Registered reps are not the only ones facing significant cost increases if the SEC decides to go through with a uniform fiduciary standard and regulatory harmonization between RIAs and broker-dealers. In a letter to the commission, Schwab Advisor Services found that the cost of complying with a uniform standard could cost the RIA industry over $1 billion.
In response to the SEC’s March request for information on the impact of a uniform fiduciary standard and harmonization, Schwab calculated it would cost a RIAs total of $174,560 to implement in the first year and $117,153 annually after that. Schwab based the conclusion on data pulled from 834 firms in a May survey. Taking into account the approximately 10,500 RIAs registered with the SEC, Schwab estimated the rule change would cost the industry over $1.83 billion in setup and first-year costs, with another $1.23 billion estimated for each following year.
Within the SEC’s request, there are really two major questions that people need to separate, says fi360’s general counsel Byron Bowman. The first is whether or not to hold brokers to a fiduciary standard. The second is the harmonization of the rules between broker-dealers and RIAs—which model should be used as the industry standard?
If the SEC implements a broker-dealer rules-based standard on the RIA industry, RIAs told Schwab that “the proposed requirements for licensing, registration and continuing education would have the greatest burden, followed by books and records and supervision requirements, and then duty of care. Client communications and marketing would have the least impact,” Schwab’s letter explained to the Commission.
Further, RIAs with at least $90 million in assets could face a 150 percent increase in compliance costs during the first year of a rule’s implementation, and a 101 percent increase in the following years, Schwab found.
“If you add it all up, it’s pretty hefty,” says Schwab's deputy general counsel Christopher Gilkerson. Most advisors will agree that they need to act in the best interest of the client, he added, but cumbersome rules could pose significant burdens on both RIAs and clients.
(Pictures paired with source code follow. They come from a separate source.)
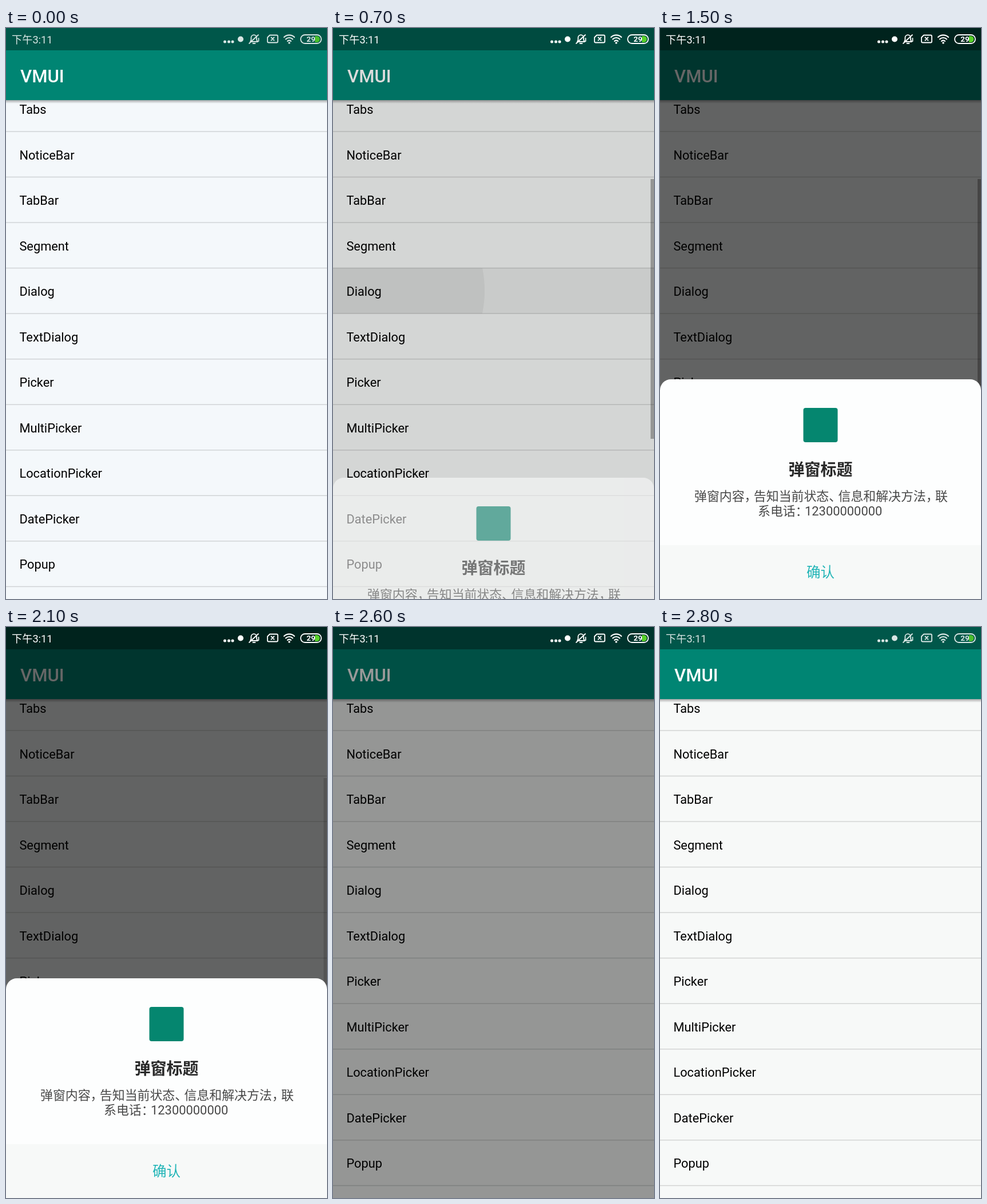
An HTML page that plays this animation: 561x998 px, repeating every 2.9 s.

```html
<!DOCTYPE html>
<html lang="zh-CN">
<head>
<meta charset="utf-8">
<style>
  html, body { margin: 0; width: 100%; height: 100%; overflow: hidden; }
  svg { display: block; width: 561px; height: 998px; font-family: Roboto, "Noto Sans CJK SC", "Noto Sans CJK", sans-serif; }
  .line { fill: none; stroke: #fff; stroke-width: 1.8; stroke-linecap: round; stroke-linejoin: round; }
  .body { font-size: 21.9px; fill: #484848; }
</style>
</head>
<body>
<svg viewBox="0 0 561 998">
  <defs>
    <linearGradient id="shade" x2="0" y2="1">
      <stop stop-opacity=".32"/>
      <stop offset="1" stop-opacity="0"/>
    </linearGradient>
    <clipPath id="row"><rect y="419.4" width="561" height="79.5"/></clipPath>
  </defs>

  <rect id="page" width="561" height="998"/>
  <g id="press" clip-path="url(#row)">
    <rect y="419" width="561" height="80" fill-opacity=".05"/>
    <circle id="ripple" cx="65" cy="459" fill-opacity=".05"/>
  </g>
  <g id="list" font-size="21.8"></g>
  <rect id="scrollbar" x="555" y="264" width="6" height="454"/>

  <rect y="126" width="561" height="6" fill="url(#shade)"/>
  <rect width="561" height="126" fill="#008573"/>
  <rect width="561" height="39" fill="#00574a"/>
  <text x="25" y="95" font-size="31.2" font-weight="500" fill="#fff">VMUI</text>

  <rect id="dim" width="561" height="998"/>

  <g id="status" fill="#fff">
    <text x="10" y="27" font-size="18.2">下午3:11</text>
    <circle cx="382.5" cy="24" r="2.5"/>
    <circle cx="389.5" cy="24" r="2.5"/>
    <circle cx="396" cy="24" r="2.5"/>
    <circle cx="410" cy="19.5" r="5"/>
    <g class="line">
      <path d="M427 24h13l-2-3v-4a4.800 4.800 0 0 0-9.600 0v4zM431.500 27h4M425 27l16-15M441.500 18v5"/>
      <path d="M461 12.500h12a2 2 0 0 1 2 2v9a2 2 0 0 1-2 2h-14a2 2 0 0 1-2-2v-7zM463.500 16.500l5 5m0-5l-5 5"/>
      <path stroke-width="2.2" d="M486 16a13 13 0 0 1 18 0M489 19.500a8.500 8.500 0 0 1 12 0M492 23a4 4 0 0 1 6 0"/>
      <rect x="515" y="12" width="36" height="15" rx="7.5"/>
    </g>
    <circle cx="495" cy="26" r="1.8"/>
    <path fill="#58d129" d="M540 14h3a5.500 5.500 0 0 1 0 11h-3z"/>
    <text x="533" y="24.300" font-size="13.500" font-weight="700" text-anchor="middle">29</text>
  </g>

  <g id="sheet">
    <path fill="#fdfefe" d="M0 998V633a19 19 0 0 1 19-19H542a19 19 0 0 1 19 19V998z"/>
    <rect y="904" width="561" height="94" fill="#f7f9f8"/>
    <rect x="250.500" y="664" width="60" height="60" rx="4" fill="#05866f"/>
    <g text-anchor="middle">
      <text x="280.500" y="782" font-size="28" font-weight="700" fill="#2a2a2a">弹窗标题</text>
      <text x="280.500" y="960" font-size="24.500" fill="#22b5b7">确认</text>
    </g>
    <text class="body" x="60" y="826">弹窗内容，<tspan dx="-5.600">告知当前状态、</tspan><tspan dx="-5.600">信息和解决方法，</tspan><tspan dx="-5.600">联</tspan></text>
    <text class="body" x="171" y="852">系电话：<tspan dx="-5.600">12300000000</tspan></text>
  </g>
</svg>
<script>
const el = id => document.getElementById(id);
const set = (id, attrs) => {
  for (const key in attrs) el(id).setAttribute(key, attrs[key]);
};
const ramp = (t, from, to) => Math.min(1, Math.max(0, (t - from) / (to - from)));
const ease = x => (1 - Math.cos(Math.PI * x)) / 2;

const items = ["Tabs", "NoticeBar", "TabBar", "Segment", "Dialog", "TextDialog",
  "Picker", "MultiPicker", "LocationPicker", "DatePicker", "Popup"];
el("list").innerHTML = items.map((name, i) => {
  const bottom = 181 + i * 79.54;
  return `<text x="23.4" y="${bottom - 31}">${name}</text>
    <rect y="${bottom - 0.8}" width="561" height="1.5" fill-opacity=".15"/>`;
}).join("");

function draw(t) {
  const shown = ease(ramp(t, 540, 840)) - ease(ramp(t, 2217, 2517));
  const dim = 0.6 * (ramp(t, 650, 865) - ramp(t, 2500, 2800));
  const touched = t >= 500;

  set("page", { fill: touched ? "#f7f9f8" : "#f4f8fb" });
  set("press", { opacity: ramp(t, 400, 600) * (1 - ramp(t, 700, 950)) });
  set("ripple", { r: Math.max(0, 200 + 0.45 * (t - 700)) });
  set("scrollbar", { "fill-opacity": touched ? 0.3 * (1 - ramp(t, 2000, 2200)) : 0 });
  set("dim", { "fill-opacity": dim });
  set("status", { opacity: t >= 600 && t < 2800 ? 1 : 0.85 });
  set("sheet", { opacity: shown, transform: `translate(0 ${384 * (1 - shown)})` });
}

// The picture is held for 100 ms at a time.
const start = performance.now();
function tick() {
  draw(Math.floor((performance.now() - start) % 2900 / 100) * 100);
  requestAnimationFrame(tick);
}
tick();
</script>
</body>
</html>
```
Schwab found that 88 percent of advisors believe their clients would be negatively impacted by rule harmonization, and 63 percent of RIAs responded they would likely deliver less customized client service if the harmonized rules were implemented.
Meanwhile, on the broker side of the aisle, costs are high to implement a uniform fiduciary standard, industry group SIFMA says. Based on responses from nine large broker-dealers, the organization estimated it would cost a firm $5 million to create and maintain compliance training programs under a uniform fiduciary. SIFMA also noted in its July 5 letter to the agency that 12 of the 16 firms surveyed estimated it would cost about $2 million per year to update those systems, procedures and programs. As a point of reference, the 18 firms surveyed by Schwab reported they spent an average of $4.6 million to comply with FINRA’s suitability Rule 2111, which took effect in July 2012.
A third of registered reps also believe that it would be very challenging to adhere to a fiduciary standard, according to March 2012 Aite report contained in the Financial Planning Coalition’s letter to the SEC last week. The report also found nearly 50 percent of both RIAs and registered reps believed a rule would result in increased compliance work and increase in the cost of advice.
“It’s all in the way in which the SEC implements the rule,” Gilkerson says. “[A Fiduciary standard] has to be narrowly tailored.”